However, the operation is far from tight, which can become pretty annoying. Beyond a lack of curiosity about fundamental restaurant facts, our servers at various times ignored us; passed us off to other employees before sitting down with a raucous table a few feet away; casually empathized over the eight flies buzzing first on the window next to us, then around our food; failed to drop, or notice the lack of, silverware, plates and napkins; and generally took a laissez-faire approach to our coming and going.
But, it being a TV-filled, sports-bar kind of place, maybe that's OK to the demographic. Plus, ultimately, outside of the generic fried foods — okra ($5.99), pickles ($5.99), mozzarella sticks ($6.99) and chicken strips ($6.99) — the smoked stuff at Fat Daddy's is worth the risk.
Actually, it's probably worth the risk of cursing Drew Brees to a Cajun just to down Kennedy's smoked chicken wings ($6.99), which come with a sweet-and-spicy rémoulade thing that's completely unnecessary — the crisp, pebbled skin yields to succulent, smoky meat you swear you could get drunk on.

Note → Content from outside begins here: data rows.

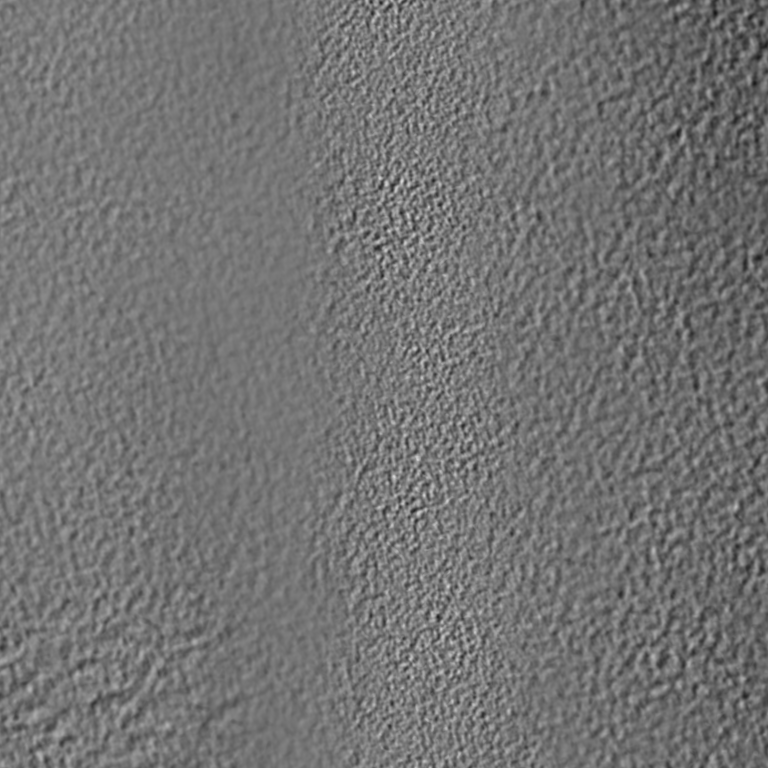
A WebGL 1 fragment shader for this texture:

```glsl
precision highp float;
// Grey grainy ground in raking light: smooth, pebbled and rippled zones.
uniform vec2 u_resolution;

#define FINE_SCALE 128.0
#define COARSE_SCALE 80.0
#define RIPPLE_SCALE 27.0
#define GRAIN_CONTRAST 0.21
#define RIPPLE_CONTRAST 0.13
#define PIT_DEPTH 0.11
#define SCRATCH_DEPTH 0.028
#define BASE_GREY 0.461
#define LIGHT_DIR vec2(-0.9, 0.43)

vec2 randomGradient(vec2 cell) {
  float angle = 6.2832 * fract(sin(dot(cell, vec2(127.1, 311.7))) * 43758.5453);
  return vec2(cos(angle), sin(angle));
}

// Gradient noise, roughly -0.7 to 0.7
float noise(vec2 p) {
  vec2 cell = floor(p);
  vec2 f = p - cell;
  vec2 w = f * f * f * (f * (f * 6.0 - 15.0) + 10.0);
  float a = dot(randomGradient(cell), f);
  float b = dot(randomGradient(cell + vec2(1.0, 0.0)), f - vec2(1.0, 0.0));
  float c = dot(randomGradient(cell + vec2(0.0, 1.0)), f - vec2(0.0, 1.0));
  float d = dot(randomGradient(cell + vec2(1.0)), f - vec2(1.0));
  return mix(mix(a, b, w.x), mix(c, d, w.x), w.y);
}

vec2 rotate(vec2 p, float angle) {
  float c = cos(angle), s = sin(angle);
  return vec2(c * p.x - s * p.y, s * p.x + c * p.y);
}

// Pebbled surface, slightly stretched upwards
float grainHeight(vec2 p) {
  p.y *= 0.85;
  return noise(rotate(p, 0.5)) + 0.45 * noise(rotate(p, 1.3) * 1.7 + 17.0);
}

// Slope towards the light plus a little of the height itself
float grainRelief(vec2 p) {
  vec2 offset = LIGHT_DIR * 0.28;
  float lit = grainHeight(p - offset);
  float shaded = grainHeight(p + offset);
  return lit - shaded + 0.5 * noise(rotate(p, 2.1) * 1.15 + 51.0);
}

// Broken crests that climb to the right
float rippleHeight(vec2 p) {
  p += 0.35 * vec2(noise(p * 0.9 + 5.0), noise(p * 0.9 + 31.0));
  vec2 q = rotate(p, -0.55) * vec2(0.6, 1.3);
  return 0.6 - abs(noise(q)) * 1.6 + 0.35 * noise(q * 2.3 + 9.0);
}

float rippleRelief(vec2 p) {
  vec2 offset = vec2(-0.10, 0.13);
  return rippleHeight(p - offset) - rippleHeight(p + offset);
}

void main() {
  vec2 uv = gl_FragCoord.xy / u_resolution;
  float patches = noise(uv * 9.0 + 3.0) + 0.6 * noise(uv * 23.0 + 61.0);
  float wander = 0.03 * noise(uv * vec2(3.0, 7.0) + 40.0);

  // Zones of the ground
  float bandCentre = mix(0.575, 0.52, uv.y) + wander;
  float band = exp(-pow((uv.x - bandCentre) / 0.105, 2.0));
  float rightSide = smoothstep(-0.18, -0.07, uv.x - bandCentre);
  float farRight = smoothstep(0.70, 0.93, uv.x);
  float leftSide = 1.0 - smoothstep(0.04, 0.34, uv.x + wander);
  float lowerLeft = (1.0 - smoothstep(0.15, 0.58, uv.y))
                  * (1.0 - smoothstep(0.26, 0.40, uv.x + wander));
  float rippled = lowerLeft * (1.0 - smoothstep(0.10, 0.32, uv.y));

  // Broad shading
  float grey = BASE_GREY + 0.016 * leftSide + 0.016 * band;
  grey -= 0.055 * smoothstep(0.62, 1.05, uv.x);
  grey -= 0.050 * smoothstep(0.6, 1.0, uv.x) * smoothstep(0.4, 1.0, uv.y);
  grey -= 0.014 * lowerLeft;
  grey += 0.020 * noise(uv * vec2(5.0, 3.0) + 11.0);

  // Grains lit from the upper left
  float roughness = 0.29 + 0.26 * leftSide + 0.40 * rightSide
                  + 0.62 * band + 0.32 * farRight + 0.32 * lowerLeft;
  roughness *= 1.0 + 0.55 * patches;
  float fineShare = clamp(0.25 + 0.7 * band, 0.0, 1.0);
  float relief = mix(grainRelief(uv * COARSE_SCALE),
                     grainRelief(uv * FINE_SCALE + 70.0), fineShare);
  relief /= length(vec2(fineShare, 1.0 - fineShare));
  grey += GRAIN_CONTRAST * roughness * relief;
  grey += RIPPLE_CONTRAST * rippled * rippleRelief(uv * RIPPLE_SCALE);

  // Bright specks and dark pits
  float speck = smoothstep(0.26, 0.58, noise(rotate(uv, 0.8) * 105.0));
  grey += 0.15 * speck * (band + 0.5 * farRight * (1.0 - uv.y));
  float pit = smoothstep(0.26, 0.55, noise(rotate(uv, 0.4) * 66.0 + 90.0));
  grey -= PIT_DEPTH * pit * (0.35 + 0.35 * rightSide + 0.3 * lowerLeft);

  // Faint, nearly upright scratches
  vec2 along = vec2(uv.x - 0.04 * sin(uv.y * 4.0 + 0.6), uv.y);
  float scratch = smoothstep(0.24, 0.55, noise(along * vec2(62.0, 6.0) + 23.0));
  grey -= SCRATCH_DEPTH * scratch * (1.0 - 0.7 * leftSide);

  gl_FragColor = vec4(vec3(clamp(grey, 0.0, 1.0)), 1.0);
}
```
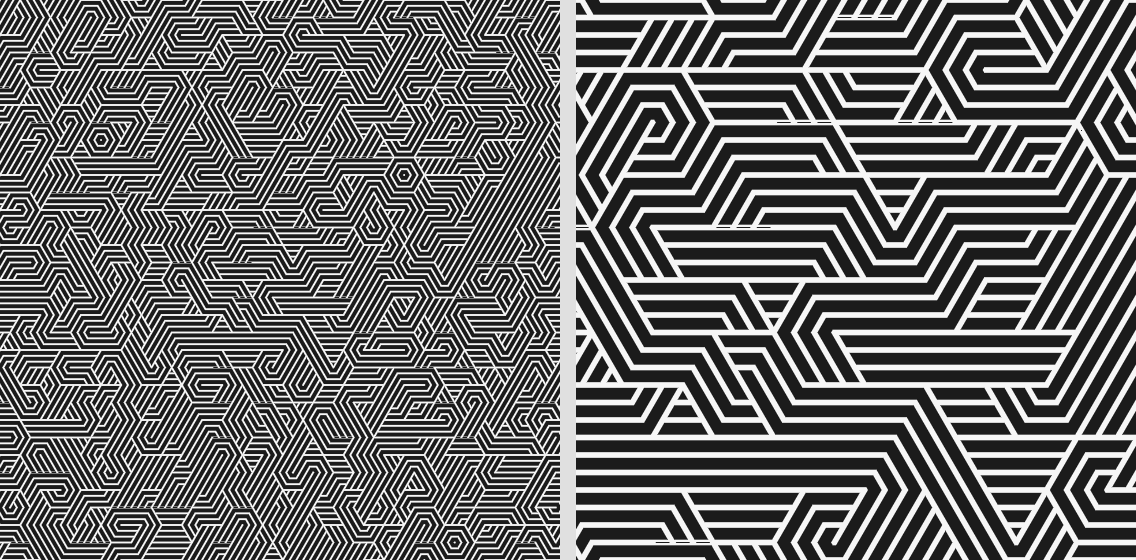
Left, the full canvas; right, a detail of the centre.
Give the GLSL for this pattern, as a WebGL 1 fragment shader.

```glsl
precision highp float;
// Striped maze on a triangular grid: every triangle is filled with stripes
// parallel to one of its sides. Neighbours share a random weight per edge and
// follow their heaviest edge, so stripes run on, bend or stop at a border line.

uniform vec2 u_resolution;

const float ROWS = 32.0;             // triangle rows over the canvas height
const float STRIPES = 3.0;           // stripes per row
const float HALF_WIDTH = 0.054;      // half line width, in rows
const float CLUSTERING = 0.6;        // strength of the weight shared by a block
const vec2 BLOCK = vec2(2.0, 3.0);   // block size: across and along the edges
const vec3 BIAS = vec3(0.10, -0.08, 0.16); // preference for flat, falling, rising
const vec3 INK = vec3(0.105);
const vec3 LINE = vec3(0.965);

// Unit normals of the three edge directions
const vec2 NORMAL_FLAT = vec2(0.0, 1.0);
const vec2 NORMAL_FALL = vec2(-0.8660254, -0.5);
const vec2 NORMAL_RISE = vec2(0.8660254, -0.5);

float hash(vec3 p) {
    return fract(sin(dot(p, vec3(127.1, 311.7, 74.7))) * 43758.5453);
}

// Heights of a point along the three normals; grid lines lie at integers
vec3 gridHeights(vec2 p) {
    return vec3(dot(p, NORMAL_FLAT), dot(p, NORMAL_FALL), dot(p, NORMAL_RISE));
}

// Random weight of an edge, partly shared with the edges of its block
float edgeWeight(float line, float along, float direction) {
    vec2 edge = vec2(line, along);
    float ownWeight = hash(vec3(edge, direction + 1.0));
    float blockWeight = hash(vec3(floor(edge / BLOCK), direction + 11.0));
    return ownWeight + CLUSTERING * blockWeight;
}

// Mask of the stripe direction in the triangle that holds p
vec3 stripeDirection(vec2 p) {
    vec3 h = gridHeights(p);
    vec3 cell = floor(h);
    float flipped = step(1.5, dot(h - cell, vec3(1.0)));
    vec3 line = cell + flipped;
    vec3 weight = BIAS + vec3(edgeWeight(line.x, cell.y, 0.0),
                              edgeWeight(line.y, cell.z, 1.0),
                              edgeWeight(line.z, cell.x, 2.0));
    if (weight.x >= max(weight.y, weight.z)) return vec3(1.0, 0.0, 0.0);
    return weight.y >= weight.z ? vec3(0.0, 1.0, 0.0) : vec3(0.0, 0.0, 1.0);
}

// Distance to a grid line if the triangle mirrored across it is parallel to it
float borderDistance(vec2 p, vec2 normal, float offset, vec3 axis) {
    vec3 mirrored = stripeDirection(p - 2.0 * offset * normal);
    return dot(mirrored, axis) > 0.5 ? abs(offset) : 1.0;
}

void main() {
    float pixel = ROWS / u_resolution.y;
    vec2 p = gl_FragCoord.xy * pixel;
    vec3 h = gridHeights(p);

    // Stripes of this triangle
    float across = dot(h, stripeDirection(p)) * STRIPES;
    float dist = abs(across - floor(across + 0.5)) / STRIPES;

    // Border lines of the neighbouring triangles
    vec3 offset = h - floor(h + 0.5);
    dist = min(dist, borderDistance(p, NORMAL_FLAT, offset.x, vec3(1.0, 0.0, 0.0)));
    dist = min(dist, borderDistance(p, NORMAL_FALL, offset.y, vec3(0.0, 1.0, 0.0)));
    dist = min(dist, borderDistance(p, NORMAL_RISE, offset.z, vec3(0.0, 0.0, 1.0)));

    // Smooth line edges over one pixel
    float coverage = clamp((HALF_WIDTH - dist) / pixel + 0.5, 0.0, 1.0);
    gl_FragColor = vec4(mix(INK, LINE, coverage), 1.0);
}
```
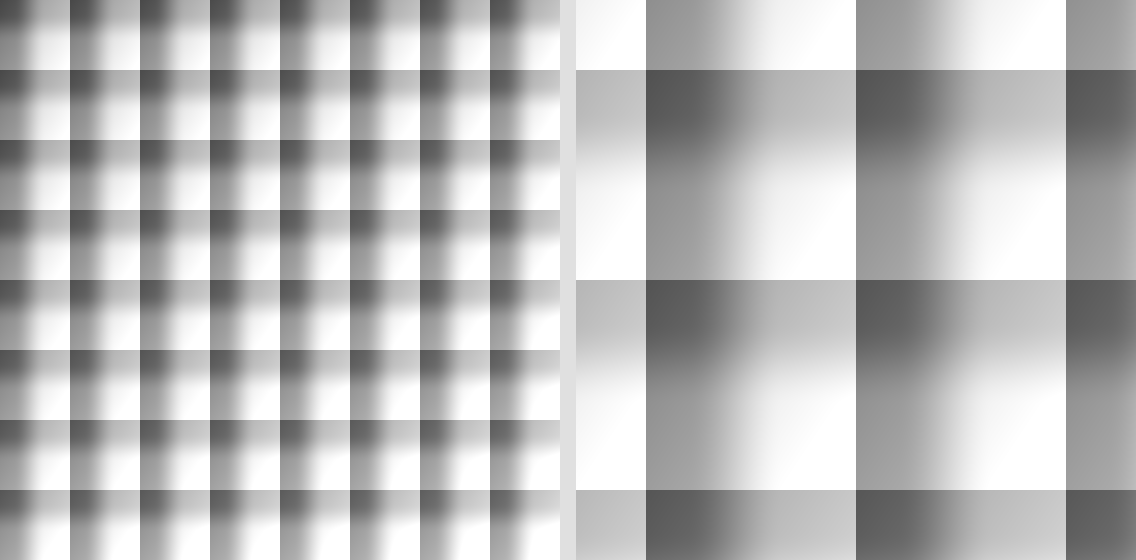
Left: the whole. Right: its middle third, enlarged.
This pattern is drawn by a WebGL 1 fragment shader. Its source:

```glsl
precision highp float;

uniform vec2 u_resolution;

const float TILES = 8.0;                    // repeats across and down
const float BASE_SHADE = 0.275;             // darkest corner of the first tile
const vec2 RAMP = vec2(0.18, 0.12);         // steady brightening: right, down
const vec2 STEP_HEIGHT = vec2(0.27, 0.17);  // soft step out of the dark corner
const vec2 STEP_START = vec2(0.20, 0.20);
const vec2 STEP_END = vec2(0.65, 0.60);
const vec2 DRIFT = vec2(0.035, 0.060);      // brightening from tile to tile
const int SAMPLES = 2;                      // antialiasing samples per axis

// Grey level at a canvas position, measured from the upper left
float tileShade(vec2 position) {
  vec2 grid = position * TILES;
  vec2 local = fract(grid);
  vec2 tile = floor(grid) / (TILES - 1.0);
  vec2 rise = RAMP * local + STEP_HEIGHT * smoothstep(STEP_START, STEP_END, local);
  float shade = BASE_SHADE + rise.x + rise.y + dot(DRIFT, tile);
  return clamp(shade, 0.0, 1.0);
}

void main() {
  vec2 pixelCorner = gl_FragCoord.xy - 0.5;
  float sum = 0.0;

  // Average subpixel samples to smooth the tile seams
  for (int j = 0; j < SAMPLES; j++) {
    for (int i = 0; i < SAMPLES; i++) {
      vec2 offset = (vec2(float(i), float(j)) + 0.5) / float(SAMPLES);
      vec2 position = (pixelCorner + offset) / u_resolution;
      sum += tileShade(vec2(position.x, 1.0 - position.y));
    }
  }

  gl_FragColor = vec4(vec3(sum / float(SAMPLES * SAMPLES)), 1.0);
}
```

Shredded pork is also impressively moist. Get it on the three-meat plate ($17.99), where your brisket might run fatty, under-smoked or just perfect; or your ribs, to my taste, a little soft at times, but with good bark at others. The flavor comes correct at all points, however, continuing with sauce-on sandwiches like the chopped beef ($4.99). Even the smoked baked beans and smoked macaroni-and-cheese taste stellar, though the latter gets a little mushy.
So forget about the fact that Fat Daddy's, like many restaurants before it, is seemingly randomly attached to a car wash in Briargate. If you want to call this Louisiana barbecue, I'm sold.